One of the biggest shifts that has come from working during the COVID-19 pandemic has been the move from working in the office to working at home. Enforced homeworking has caused some employers to reevaluate their HR policies around home and flexible working arrangements, and divided opinion amongst employees - some of whom feel the benefits of homeworking more than others. So, what will be the future of remote working after this drastic shift? Will there be more remote work opportunities for employees or will things go back more to the levels they were?
At myhrtoolkit, we provide HR software for and work alongside an array of HR and employment law partners, who themselves are SME employers and work with a number of SME clients. We asked some of our partners for their opinions on the role that remote work will play in the future of work and how recent changes will affect companies' remote work policies:
Remote working for different sectors
Tracey Hudson, Executive Director of HR Dept South Warwickshire, drew attention to the fact that adjusting to homeworking differs from business to business: “For us, it was easy – everyone just took their laptops home!

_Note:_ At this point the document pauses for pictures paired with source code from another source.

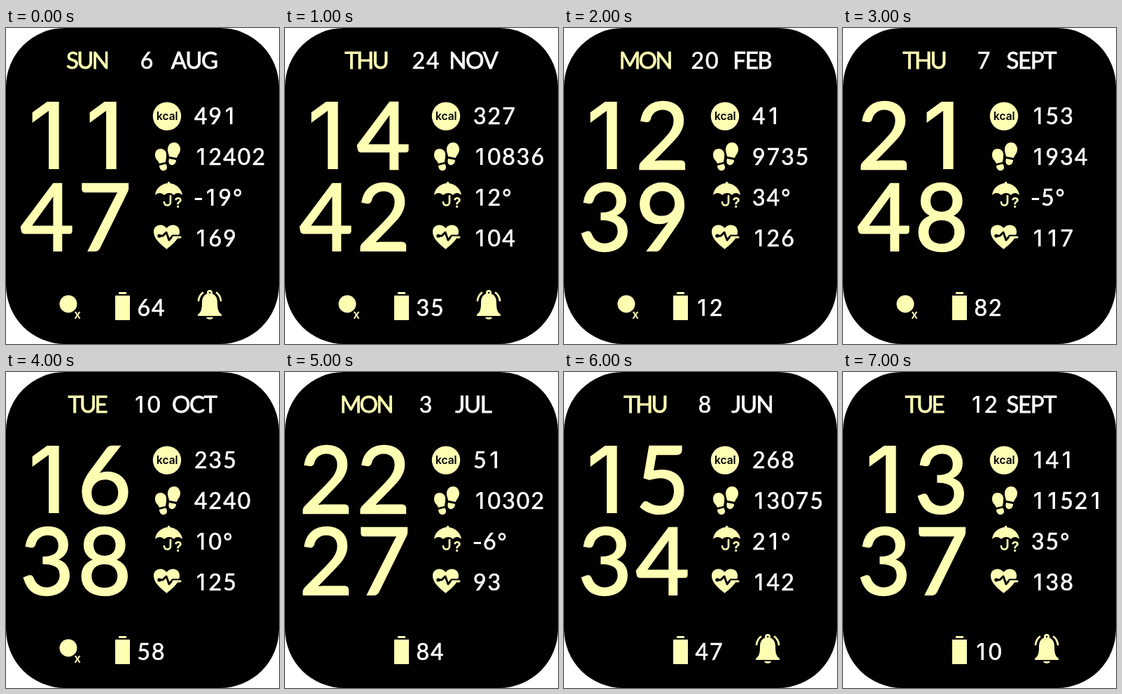
An HTML page with a canvas that plays this animation: 390 by 450 pixels, repeating every 8 s.

```html
<!DOCTYPE html>
<html lang="en">
<head>
<meta charset="utf-8">
<title>Watch face</title>
<style>
  html, body { margin: 0; width: 100%; height: 100%; overflow: hidden; background: #fff; }
  canvas { display: block; width: 390px; height: 450px; }
</style>
</head>
<body>
<canvas id="face" width="390" height="450"></canvas>
<script>
const ctx = document.getElementById('face').getContext('2d');
const CREAM = '#ffffb4', WHITE = '#fff', BLACK = '#000';
const STEP = 1000;

const row = (weekday, day, month, hours, minutes, kcal, steps, temp, pulse, battery, unlinked, alarm) =>
  ({ weekday, day, month, hours, minutes, kcal, steps, temp, pulse, battery, unlinked, alarm });

const states = [
  row('SUN', '6', 'AUG', '11', '47', '491', '12402', '-19°', '169', '64', true, true),
  row('THU', '24', 'NOV', '14', '42', '327', '10836', '12°', '104', '35', true, true),
  row('MON', '20', 'FEB', '12', '39', '41', '9735', '34°', '126', '12', true, false),
  row('THU', '7', 'SEPT', '21', '48', '153', '1934', '-5°', '117', '82', true, false),
  row('TUE', '10', 'OCT', '16', '38', '235', '4240', '10°', '125', '58', true, false),
  row('MON', '3', 'JUL', '22', '27', '51', '10302', '-6°', '93', '84', false, false),
  row('THU', '8', 'JUN', '15', '34', '268', '13075', '21°', '142', '47', false, true),
  row('TUE', '12', 'SEPT', '13', '37', '141', '11521', '35°', '138', '10', false, true)
];

// "bold" is the width of an outline that thickens the letters.
function text(str, x, y, font, color, bold = 0, spacing = 0) {
  ctx.font = font;
  ctx.fillStyle = ctx.strokeStyle = color;
  ctx.textAlign = 'center';
  ctx.letterSpacing = spacing + 'px';
  ctx.fillText(str, x + spacing / 2, y);
  if (!bold) return;
  ctx.lineWidth = bold;
  ctx.lineJoin = 'miter';
  ctx.strokeText(str, x + spacing / 2, y);
}

// Tabular figures: each character is centred in its own cell.
// Inter supplies the footless 1 and the signs, Lato the other digits.
function figures(str, x, y, size = 32, pitch = 20.6, color = WHITE) {
  for (const ch of str) {
    const cell = ch === '-' ? 14 : ch === '°' ? 15 : pitch;
    if (/[02-9]/.test(ch)) text(ch, x + cell / 2, y, `${size}px Lato, sans-serif`, color, size * 0.02);
    else text(ch, x + cell / 2, y, `500 ${size}px Inter, sans-serif`, color);
    x += cell;
  }
}

const label = (str, x, color, spacing) =>
  text(str, x, 58, '33px Lato, sans-serif', color, 0.8, spacing);

function fill(d, color = CREAM) {
  ctx.fillStyle = color;
  ctx.fill(new Path2D(d));
}

function line(d, width, color = CREAM) {
  ctx.strokeStyle = color;
  ctx.lineWidth = width;
  ctx.lineCap = ctx.lineJoin = 'round';
  ctx.stroke(new Path2D(d));
}

function disc(x, y, r, color = CREAM) {
  ctx.fillStyle = color;
  ctx.beginPath();
  ctx.arc(x, y, r, 0, Math.PI * 2);
  ctx.fill();
}

function energyIcon() {
  disc(230, 125.6, 20.2);
  text('kcal', 230.3, 131, '600 15.5px Inter, sans-serif', BLACK);
}

function stepsIcon() {
  fill('M213 181C213 175 216 172 221 172C227 172 230 177 229 183C229 186 228 189 228 191L219 193C217 188 213 187 213 181Z');
  fill('M219 196L228 193.500C231 197 231 202 226 203C222 204 219 200 219 196Z');
  fill('M231 173C231 167 235 163 240 163C246 163 249 168 249 173C249 178 245 181 244 185L233 183C233 180 231 178 231 173Z');
  fill('M233 186L243 188C243 193 239 196 236 195C232 194 232 190 233 186Z');
}

function umbrellaIcon() {
  fill('M213 238C214 228 222 222 231 221V219H234V221C243 222 251 229 252 238C248 234 243 234 240 238C236 234 230 234 226 238C222 234 217 234 213 238Z');
  line('M235 239V248C235 254 226 254 226 248', 2.7);
  text('?', 246, 256, '700 20px Inter, sans-serif', CREAM);
}

function heartIcon() {
  fill('M229.500 315C220 307 211 300 211 290C211 280 223 277 229.500 285C236 277 248 280 248 290C248 300 239 307 229.500 315Z');
  line('M218 296H224L229 291L233 302L238 296H250', 3, BLACK);
  disc(219, 296, 2.6, BLACK);
  line('M239 298H249', 3);
}

function linkIcon() {
  disc(89, 393, 12.5);
  text('x', 102, 414, '600 17px Inter, sans-serif', CREAM);
}

function batteryIcon() {
  fill('M161 379V377Q161 376 162 376H171Q172 376 172 377V379Z');
  fill('M156 381H177V416H156Z');
}

function bellIcon() {
  disc(291, 377, 4);
  fill('M291 378C299 378 302 384 302 391C302 402 304 405 308 408V410H274V408C278 405 280 402 280 391C280 384 283 378 291 378Z');
  disc(291, 377, 1.3, BLACK);
  fill('M286 412H296C295 416 287 416 286 412Z');
  line('M275 388Q276 381 281 377M307 388Q306 381 301 377', 2.8);
}

function draw(s) {
  ctx.fillStyle = WHITE;
  ctx.fillRect(0, 0, 390, 450);
  ctx.fillStyle = BLACK;
  ctx.beginPath();
  ctx.roundRect(0, 0, 390, 450, 84);
  ctx.fill();

  label(s.weekday, 117, CREAM, -2.8);
  figures(s.day, 201 - s.day.length * 10.3, 58);
  label(s.month, 269.5, WHITE, -1.4);

  figures(s.hours, 17.8, 200.7, 132, 82, CREAM);
  figures(s.minutes, 17.8, 316.7, 132, 82, CREAM);

  energyIcon();
  stepsIcon();
  umbrellaIcon();
  heartIcon();
  [s.kcal, s.steps, s.temp, s.pulse].forEach((value, i) => figures(value, 268, 137 + i * 58));

  if (s.unlinked) linkIcon();
  batteryIcon();
  figures(s.battery, 186.5, 410);
  if (s.alarm) bellIcon();
}

const start = performance.now();
function tick() {
  const elapsed = performance.now() - start;
  draw(states[Math.floor(elapsed / STEP) % states.length]);
  requestAnimationFrame(tick);
}
tick();
</script>
</body>
</html>
```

For other businesses, where all the info isn’t in the cloud, it was much more challenging.”
She also pointed out that for many, the novelty factor of working from the bedroom or dining room table has begun to wear off: “employees are getting tired of meetings staring at screens instead of humans, and the ability to switch off from work is becoming more difficult when you sleep or eat dinner with your family in your ‘office’.”
Guide for employees: Working from home tips for COVID-19 and beyond

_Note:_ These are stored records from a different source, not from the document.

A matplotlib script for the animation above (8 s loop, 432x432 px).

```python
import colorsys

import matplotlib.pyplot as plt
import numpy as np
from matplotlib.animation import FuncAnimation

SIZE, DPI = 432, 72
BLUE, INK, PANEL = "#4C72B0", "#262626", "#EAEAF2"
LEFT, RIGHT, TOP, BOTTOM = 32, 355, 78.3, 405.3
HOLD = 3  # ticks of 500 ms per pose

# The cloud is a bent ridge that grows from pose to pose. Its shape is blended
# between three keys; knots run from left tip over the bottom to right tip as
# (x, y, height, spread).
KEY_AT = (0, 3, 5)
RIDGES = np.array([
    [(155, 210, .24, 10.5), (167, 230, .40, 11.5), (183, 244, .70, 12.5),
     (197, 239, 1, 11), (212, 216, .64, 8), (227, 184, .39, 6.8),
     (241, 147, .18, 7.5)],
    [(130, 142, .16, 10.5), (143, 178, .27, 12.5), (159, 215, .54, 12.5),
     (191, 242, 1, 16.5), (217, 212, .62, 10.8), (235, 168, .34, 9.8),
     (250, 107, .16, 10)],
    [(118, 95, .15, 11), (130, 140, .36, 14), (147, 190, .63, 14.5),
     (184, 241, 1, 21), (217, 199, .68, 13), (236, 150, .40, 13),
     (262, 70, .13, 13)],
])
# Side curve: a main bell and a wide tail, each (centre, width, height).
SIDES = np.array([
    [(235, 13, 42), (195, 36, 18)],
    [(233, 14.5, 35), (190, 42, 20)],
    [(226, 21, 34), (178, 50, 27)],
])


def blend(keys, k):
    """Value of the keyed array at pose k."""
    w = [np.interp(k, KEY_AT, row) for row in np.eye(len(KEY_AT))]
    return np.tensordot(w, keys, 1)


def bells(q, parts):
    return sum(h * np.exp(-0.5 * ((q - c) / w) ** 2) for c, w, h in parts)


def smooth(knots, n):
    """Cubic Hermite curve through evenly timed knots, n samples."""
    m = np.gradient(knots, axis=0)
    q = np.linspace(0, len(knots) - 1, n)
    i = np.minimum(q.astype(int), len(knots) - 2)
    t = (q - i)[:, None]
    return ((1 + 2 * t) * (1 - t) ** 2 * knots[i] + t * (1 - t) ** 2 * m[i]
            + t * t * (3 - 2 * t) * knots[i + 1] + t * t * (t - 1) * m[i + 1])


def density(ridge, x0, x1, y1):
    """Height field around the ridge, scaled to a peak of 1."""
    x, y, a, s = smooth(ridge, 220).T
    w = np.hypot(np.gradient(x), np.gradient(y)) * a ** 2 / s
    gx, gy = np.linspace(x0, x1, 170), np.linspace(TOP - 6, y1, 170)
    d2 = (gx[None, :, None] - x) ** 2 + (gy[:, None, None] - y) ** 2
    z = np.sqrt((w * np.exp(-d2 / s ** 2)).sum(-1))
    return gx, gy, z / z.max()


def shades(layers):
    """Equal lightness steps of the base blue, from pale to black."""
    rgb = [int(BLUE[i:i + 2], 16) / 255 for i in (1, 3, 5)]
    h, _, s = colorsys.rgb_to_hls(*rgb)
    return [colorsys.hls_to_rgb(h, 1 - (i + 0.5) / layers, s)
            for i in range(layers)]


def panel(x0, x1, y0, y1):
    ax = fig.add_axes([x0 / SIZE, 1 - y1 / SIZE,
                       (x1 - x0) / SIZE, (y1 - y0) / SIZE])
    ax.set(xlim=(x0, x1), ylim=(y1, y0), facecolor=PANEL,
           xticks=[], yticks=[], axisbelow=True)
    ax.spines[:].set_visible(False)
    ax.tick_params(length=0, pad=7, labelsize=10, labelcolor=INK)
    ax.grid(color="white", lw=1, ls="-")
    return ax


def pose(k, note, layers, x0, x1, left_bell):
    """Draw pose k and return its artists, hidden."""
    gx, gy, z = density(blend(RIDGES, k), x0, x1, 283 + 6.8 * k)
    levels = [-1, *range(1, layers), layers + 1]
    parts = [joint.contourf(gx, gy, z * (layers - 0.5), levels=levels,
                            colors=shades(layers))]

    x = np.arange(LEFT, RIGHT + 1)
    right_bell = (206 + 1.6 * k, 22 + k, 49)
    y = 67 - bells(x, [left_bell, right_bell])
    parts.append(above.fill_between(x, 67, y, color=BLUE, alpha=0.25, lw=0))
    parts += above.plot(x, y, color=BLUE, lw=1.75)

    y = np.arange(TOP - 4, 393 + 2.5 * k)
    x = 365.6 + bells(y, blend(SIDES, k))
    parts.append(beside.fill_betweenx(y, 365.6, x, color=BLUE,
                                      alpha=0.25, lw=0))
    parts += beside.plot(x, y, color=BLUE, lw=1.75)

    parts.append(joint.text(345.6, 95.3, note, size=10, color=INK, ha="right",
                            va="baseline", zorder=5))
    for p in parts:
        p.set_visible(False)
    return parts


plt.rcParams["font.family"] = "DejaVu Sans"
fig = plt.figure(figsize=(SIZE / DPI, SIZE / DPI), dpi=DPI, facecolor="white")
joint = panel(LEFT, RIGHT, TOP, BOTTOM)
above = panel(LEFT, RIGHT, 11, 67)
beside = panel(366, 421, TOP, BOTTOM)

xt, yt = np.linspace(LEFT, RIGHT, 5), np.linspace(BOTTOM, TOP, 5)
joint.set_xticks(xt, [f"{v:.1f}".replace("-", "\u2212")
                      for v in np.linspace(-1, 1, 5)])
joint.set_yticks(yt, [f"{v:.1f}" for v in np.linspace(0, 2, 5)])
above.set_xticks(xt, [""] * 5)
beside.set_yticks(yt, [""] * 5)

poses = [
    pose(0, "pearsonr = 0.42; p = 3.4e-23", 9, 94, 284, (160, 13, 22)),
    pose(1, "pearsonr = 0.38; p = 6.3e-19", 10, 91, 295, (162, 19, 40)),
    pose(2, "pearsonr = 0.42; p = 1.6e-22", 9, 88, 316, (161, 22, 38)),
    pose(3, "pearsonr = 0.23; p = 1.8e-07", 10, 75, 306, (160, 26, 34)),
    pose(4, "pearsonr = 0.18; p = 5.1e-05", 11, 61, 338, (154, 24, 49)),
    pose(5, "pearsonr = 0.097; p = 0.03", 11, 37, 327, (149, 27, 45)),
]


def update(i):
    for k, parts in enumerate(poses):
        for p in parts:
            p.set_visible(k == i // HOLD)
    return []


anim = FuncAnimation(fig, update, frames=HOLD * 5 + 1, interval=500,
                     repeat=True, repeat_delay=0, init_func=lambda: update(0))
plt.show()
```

She also reports that some employers are keen to use this time as a test to see if they can build in more remote working for the future. “Employees are asking for more flexibility on working location so that you can maintain relationships with your colleagues in the office and maximise opportunities for team-working by being in the same place, but also working from home when you need to really concentrate and focus on something."
Remote working also has the potential to benefit employers, as more staff working from home means that less office space is required, reducing costs. Making office working optional also has the benefit of widening the pool from which employers can recruit from, so it may not be the case that many companies will switch to a complete remote work environment. “Our view is that lockdown in the UK will change the way we view home-working and widen recruitment opportunities now that we don’t feel that we need to employ someone local because they must be in the office everyday.”
Related article: Hiring remotely: how to recruit employees during lockdown
Remote working and childcare responsibilities
Helen Colechin, MD of HR Dept South London, highlighted the issue of employees working from home who also have child care responsibilities. She said that “many working parents are currently juggling work and child care responsibilities, which previously employers might have had concerns with.
“There will need to be good assessments of how this has worked if there are to be ongoing requests to employers for this to become a more permanent arrangement.”
Now might be a good time for employers to begin assessing how well homeworking works for their business: surveys can help to capture data on how employees feel their performance is affected by working at home, and more objective measures such as KPIs can show whether homeworking is having a positive or negative impact on things like productivity. If it can be shown that homeworking has an overall positive impact on business, employers might consider making homeworking a permanent feature of the future workplace.
The long-term consequences of remote working?
Suzanne Tricker, Director of Amica HR, warns that employers need to think about the long-term consequences of a remote workforce on business:
“I think employers need to think about the long-term effects on individuals who are working from home and perhaps feeling isolated. I anticipate that there will be a lot of cases of work from home fatigue and knock-on effects on productivity.”
She predicts that there will be a rising trend in flexible working in the short to medium term, but wonders if long-term “workplace culture will go back to favouring office work, especially if employers aren’t putting the strategies in place needed for successful remote working.”
These strategies include things like ensuring that employees remain engaged and productive, which will require a rethinking of the traditional ways in which these outcomes are usually monitored and measured.
Related article: How to monitor and manage productivity
Whether remote working will come to play a bigger role in our future work lives remains to be seen, but the rise of homeworking during the coronavirus pandemic has opened up a new world of possibilities for employers - how they navigate the various opportunities and pitfalls of homeworking will determine the fate of the office.
Written by Kate Taylor
Kate is a Content Marketing Executive for myhrtoolkit. She is interested in SaaS platforms, automation tools for making HR easier, and strategies for keeping employees engaged.